►

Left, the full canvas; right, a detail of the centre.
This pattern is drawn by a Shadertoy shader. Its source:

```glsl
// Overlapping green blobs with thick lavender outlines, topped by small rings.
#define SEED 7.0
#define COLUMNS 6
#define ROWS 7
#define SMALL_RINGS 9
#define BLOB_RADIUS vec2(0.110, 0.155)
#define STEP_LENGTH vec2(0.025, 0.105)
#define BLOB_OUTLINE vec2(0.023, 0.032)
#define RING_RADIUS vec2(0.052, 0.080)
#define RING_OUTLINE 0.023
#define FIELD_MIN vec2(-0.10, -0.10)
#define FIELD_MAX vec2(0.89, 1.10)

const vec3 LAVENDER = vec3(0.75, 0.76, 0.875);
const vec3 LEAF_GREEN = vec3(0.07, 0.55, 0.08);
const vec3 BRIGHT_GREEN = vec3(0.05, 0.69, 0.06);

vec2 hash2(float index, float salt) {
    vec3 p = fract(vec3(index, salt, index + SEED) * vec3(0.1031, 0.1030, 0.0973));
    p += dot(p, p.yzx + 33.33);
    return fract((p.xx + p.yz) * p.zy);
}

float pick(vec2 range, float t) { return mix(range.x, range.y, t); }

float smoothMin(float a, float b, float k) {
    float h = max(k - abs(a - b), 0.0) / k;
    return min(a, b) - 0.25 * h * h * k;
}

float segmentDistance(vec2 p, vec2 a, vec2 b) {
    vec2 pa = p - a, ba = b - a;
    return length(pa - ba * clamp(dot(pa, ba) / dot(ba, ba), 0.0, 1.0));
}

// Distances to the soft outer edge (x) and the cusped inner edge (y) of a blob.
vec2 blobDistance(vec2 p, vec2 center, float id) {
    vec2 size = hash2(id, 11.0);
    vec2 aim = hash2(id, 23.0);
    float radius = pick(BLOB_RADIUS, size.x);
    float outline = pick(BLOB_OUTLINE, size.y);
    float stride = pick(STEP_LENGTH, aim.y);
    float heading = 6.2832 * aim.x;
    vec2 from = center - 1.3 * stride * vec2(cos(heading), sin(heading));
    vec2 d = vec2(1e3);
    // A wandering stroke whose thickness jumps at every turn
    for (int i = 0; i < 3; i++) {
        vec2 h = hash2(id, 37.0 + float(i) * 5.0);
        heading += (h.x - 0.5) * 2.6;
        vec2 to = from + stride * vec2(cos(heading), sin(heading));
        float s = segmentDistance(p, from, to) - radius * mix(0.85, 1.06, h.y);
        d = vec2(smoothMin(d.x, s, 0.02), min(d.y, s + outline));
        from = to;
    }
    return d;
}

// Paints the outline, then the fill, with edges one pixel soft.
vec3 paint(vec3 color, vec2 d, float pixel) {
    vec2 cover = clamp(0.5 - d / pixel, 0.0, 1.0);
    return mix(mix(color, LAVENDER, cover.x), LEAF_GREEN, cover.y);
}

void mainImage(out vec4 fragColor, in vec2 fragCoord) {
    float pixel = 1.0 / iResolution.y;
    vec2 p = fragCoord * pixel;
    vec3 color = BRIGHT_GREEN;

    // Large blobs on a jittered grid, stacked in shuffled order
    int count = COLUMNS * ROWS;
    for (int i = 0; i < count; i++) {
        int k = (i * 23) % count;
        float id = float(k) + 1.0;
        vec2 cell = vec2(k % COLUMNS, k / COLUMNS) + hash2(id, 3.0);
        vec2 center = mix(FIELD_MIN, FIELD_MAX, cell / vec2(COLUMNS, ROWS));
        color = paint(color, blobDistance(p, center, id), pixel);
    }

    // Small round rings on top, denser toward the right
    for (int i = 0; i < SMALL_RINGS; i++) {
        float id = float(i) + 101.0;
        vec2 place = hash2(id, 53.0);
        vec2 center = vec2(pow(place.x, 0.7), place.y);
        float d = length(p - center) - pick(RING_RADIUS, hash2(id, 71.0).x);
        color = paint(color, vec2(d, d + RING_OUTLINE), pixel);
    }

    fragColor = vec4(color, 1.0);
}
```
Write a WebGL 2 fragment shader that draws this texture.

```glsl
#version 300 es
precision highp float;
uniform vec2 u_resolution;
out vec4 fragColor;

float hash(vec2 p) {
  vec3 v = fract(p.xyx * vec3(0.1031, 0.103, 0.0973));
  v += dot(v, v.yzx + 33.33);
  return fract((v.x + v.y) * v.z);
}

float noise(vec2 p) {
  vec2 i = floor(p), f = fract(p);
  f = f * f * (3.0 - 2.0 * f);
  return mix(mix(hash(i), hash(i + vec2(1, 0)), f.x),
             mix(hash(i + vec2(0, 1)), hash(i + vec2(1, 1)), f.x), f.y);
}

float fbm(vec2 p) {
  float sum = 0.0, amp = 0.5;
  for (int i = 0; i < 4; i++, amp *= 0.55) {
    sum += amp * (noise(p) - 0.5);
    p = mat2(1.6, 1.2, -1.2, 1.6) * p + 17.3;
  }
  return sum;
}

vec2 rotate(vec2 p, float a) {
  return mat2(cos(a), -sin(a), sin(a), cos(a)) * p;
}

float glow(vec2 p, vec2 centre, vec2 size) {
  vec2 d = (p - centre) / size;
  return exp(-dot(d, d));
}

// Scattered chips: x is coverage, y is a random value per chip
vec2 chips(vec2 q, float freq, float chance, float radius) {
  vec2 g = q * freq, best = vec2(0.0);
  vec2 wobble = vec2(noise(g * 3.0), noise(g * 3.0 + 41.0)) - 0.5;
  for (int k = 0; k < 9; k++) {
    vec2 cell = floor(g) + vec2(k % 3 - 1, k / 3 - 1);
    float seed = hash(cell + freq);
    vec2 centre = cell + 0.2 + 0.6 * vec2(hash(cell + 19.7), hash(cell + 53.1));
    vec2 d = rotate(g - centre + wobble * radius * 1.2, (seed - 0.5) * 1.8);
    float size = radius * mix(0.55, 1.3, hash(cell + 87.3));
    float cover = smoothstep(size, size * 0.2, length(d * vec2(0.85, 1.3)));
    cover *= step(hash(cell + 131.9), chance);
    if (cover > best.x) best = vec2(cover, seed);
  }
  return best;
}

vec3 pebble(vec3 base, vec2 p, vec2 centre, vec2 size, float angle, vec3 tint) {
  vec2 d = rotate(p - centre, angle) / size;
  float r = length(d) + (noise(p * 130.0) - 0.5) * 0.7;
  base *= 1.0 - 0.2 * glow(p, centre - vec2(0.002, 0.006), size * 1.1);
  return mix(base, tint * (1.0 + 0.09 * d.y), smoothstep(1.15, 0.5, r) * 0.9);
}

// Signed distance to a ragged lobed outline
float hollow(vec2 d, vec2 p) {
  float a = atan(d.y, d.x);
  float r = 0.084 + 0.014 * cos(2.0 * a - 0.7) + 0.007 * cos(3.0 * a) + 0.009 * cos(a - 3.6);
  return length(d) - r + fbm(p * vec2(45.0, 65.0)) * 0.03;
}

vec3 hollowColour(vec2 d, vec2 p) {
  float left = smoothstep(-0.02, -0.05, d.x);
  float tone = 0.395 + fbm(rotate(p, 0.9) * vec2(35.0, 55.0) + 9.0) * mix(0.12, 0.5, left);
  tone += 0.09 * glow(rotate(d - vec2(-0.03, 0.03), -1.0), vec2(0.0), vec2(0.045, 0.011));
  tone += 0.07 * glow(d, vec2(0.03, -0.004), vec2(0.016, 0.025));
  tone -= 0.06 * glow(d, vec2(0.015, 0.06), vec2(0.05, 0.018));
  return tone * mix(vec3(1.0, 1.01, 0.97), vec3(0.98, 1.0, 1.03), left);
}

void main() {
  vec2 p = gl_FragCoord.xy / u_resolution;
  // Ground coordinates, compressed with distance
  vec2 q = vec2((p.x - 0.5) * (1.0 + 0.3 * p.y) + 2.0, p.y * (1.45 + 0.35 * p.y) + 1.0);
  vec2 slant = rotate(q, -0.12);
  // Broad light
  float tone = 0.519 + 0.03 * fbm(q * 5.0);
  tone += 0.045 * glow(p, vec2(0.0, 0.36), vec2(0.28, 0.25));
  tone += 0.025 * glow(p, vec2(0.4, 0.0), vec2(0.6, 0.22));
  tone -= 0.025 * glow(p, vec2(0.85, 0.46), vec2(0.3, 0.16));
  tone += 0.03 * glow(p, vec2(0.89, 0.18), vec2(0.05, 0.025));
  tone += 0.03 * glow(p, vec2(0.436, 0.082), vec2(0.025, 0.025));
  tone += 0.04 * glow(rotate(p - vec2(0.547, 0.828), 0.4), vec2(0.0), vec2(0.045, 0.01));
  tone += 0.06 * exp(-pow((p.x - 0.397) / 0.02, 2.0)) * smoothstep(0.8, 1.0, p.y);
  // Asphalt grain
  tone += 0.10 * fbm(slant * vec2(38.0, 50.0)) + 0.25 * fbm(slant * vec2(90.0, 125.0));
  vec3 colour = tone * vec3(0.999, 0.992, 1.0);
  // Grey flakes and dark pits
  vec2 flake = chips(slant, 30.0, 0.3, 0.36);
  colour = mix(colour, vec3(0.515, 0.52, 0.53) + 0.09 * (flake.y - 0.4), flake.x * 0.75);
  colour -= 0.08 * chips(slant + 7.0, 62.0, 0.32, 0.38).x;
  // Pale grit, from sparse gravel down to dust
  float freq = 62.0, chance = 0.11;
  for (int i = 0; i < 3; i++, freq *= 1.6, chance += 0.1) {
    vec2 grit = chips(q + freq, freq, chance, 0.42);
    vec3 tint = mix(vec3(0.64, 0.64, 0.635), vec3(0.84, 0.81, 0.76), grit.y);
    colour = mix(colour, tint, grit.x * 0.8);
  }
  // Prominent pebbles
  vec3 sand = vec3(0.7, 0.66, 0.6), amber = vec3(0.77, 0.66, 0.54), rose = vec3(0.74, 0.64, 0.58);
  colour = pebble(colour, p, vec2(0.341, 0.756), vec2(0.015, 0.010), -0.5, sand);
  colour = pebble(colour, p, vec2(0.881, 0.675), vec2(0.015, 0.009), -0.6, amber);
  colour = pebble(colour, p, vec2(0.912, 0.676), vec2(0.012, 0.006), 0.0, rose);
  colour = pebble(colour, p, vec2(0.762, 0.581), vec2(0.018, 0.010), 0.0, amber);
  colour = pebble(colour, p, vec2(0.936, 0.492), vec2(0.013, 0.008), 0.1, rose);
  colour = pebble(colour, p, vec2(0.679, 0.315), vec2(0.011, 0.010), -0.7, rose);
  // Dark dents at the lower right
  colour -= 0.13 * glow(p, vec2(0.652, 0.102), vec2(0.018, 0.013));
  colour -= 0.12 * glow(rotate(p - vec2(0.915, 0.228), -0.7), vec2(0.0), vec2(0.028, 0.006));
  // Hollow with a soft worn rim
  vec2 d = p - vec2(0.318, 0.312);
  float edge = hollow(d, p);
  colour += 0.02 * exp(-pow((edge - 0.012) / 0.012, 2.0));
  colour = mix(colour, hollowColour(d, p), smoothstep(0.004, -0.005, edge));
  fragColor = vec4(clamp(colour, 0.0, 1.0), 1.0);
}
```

◄

Instructions to follow:
Find the string "heading" in the records, then copy each line where it occurs.

Solution to this exercise:
    float heading = 6.2832 * aim.x;
    vec2 from = center - 1.3 * stride * vec2(cos(heading), sin(heading));
        heading += (h.x - 0.5) * 2.6;
        vec2 to = from + stride * vec2(cos(heading), sin(heading));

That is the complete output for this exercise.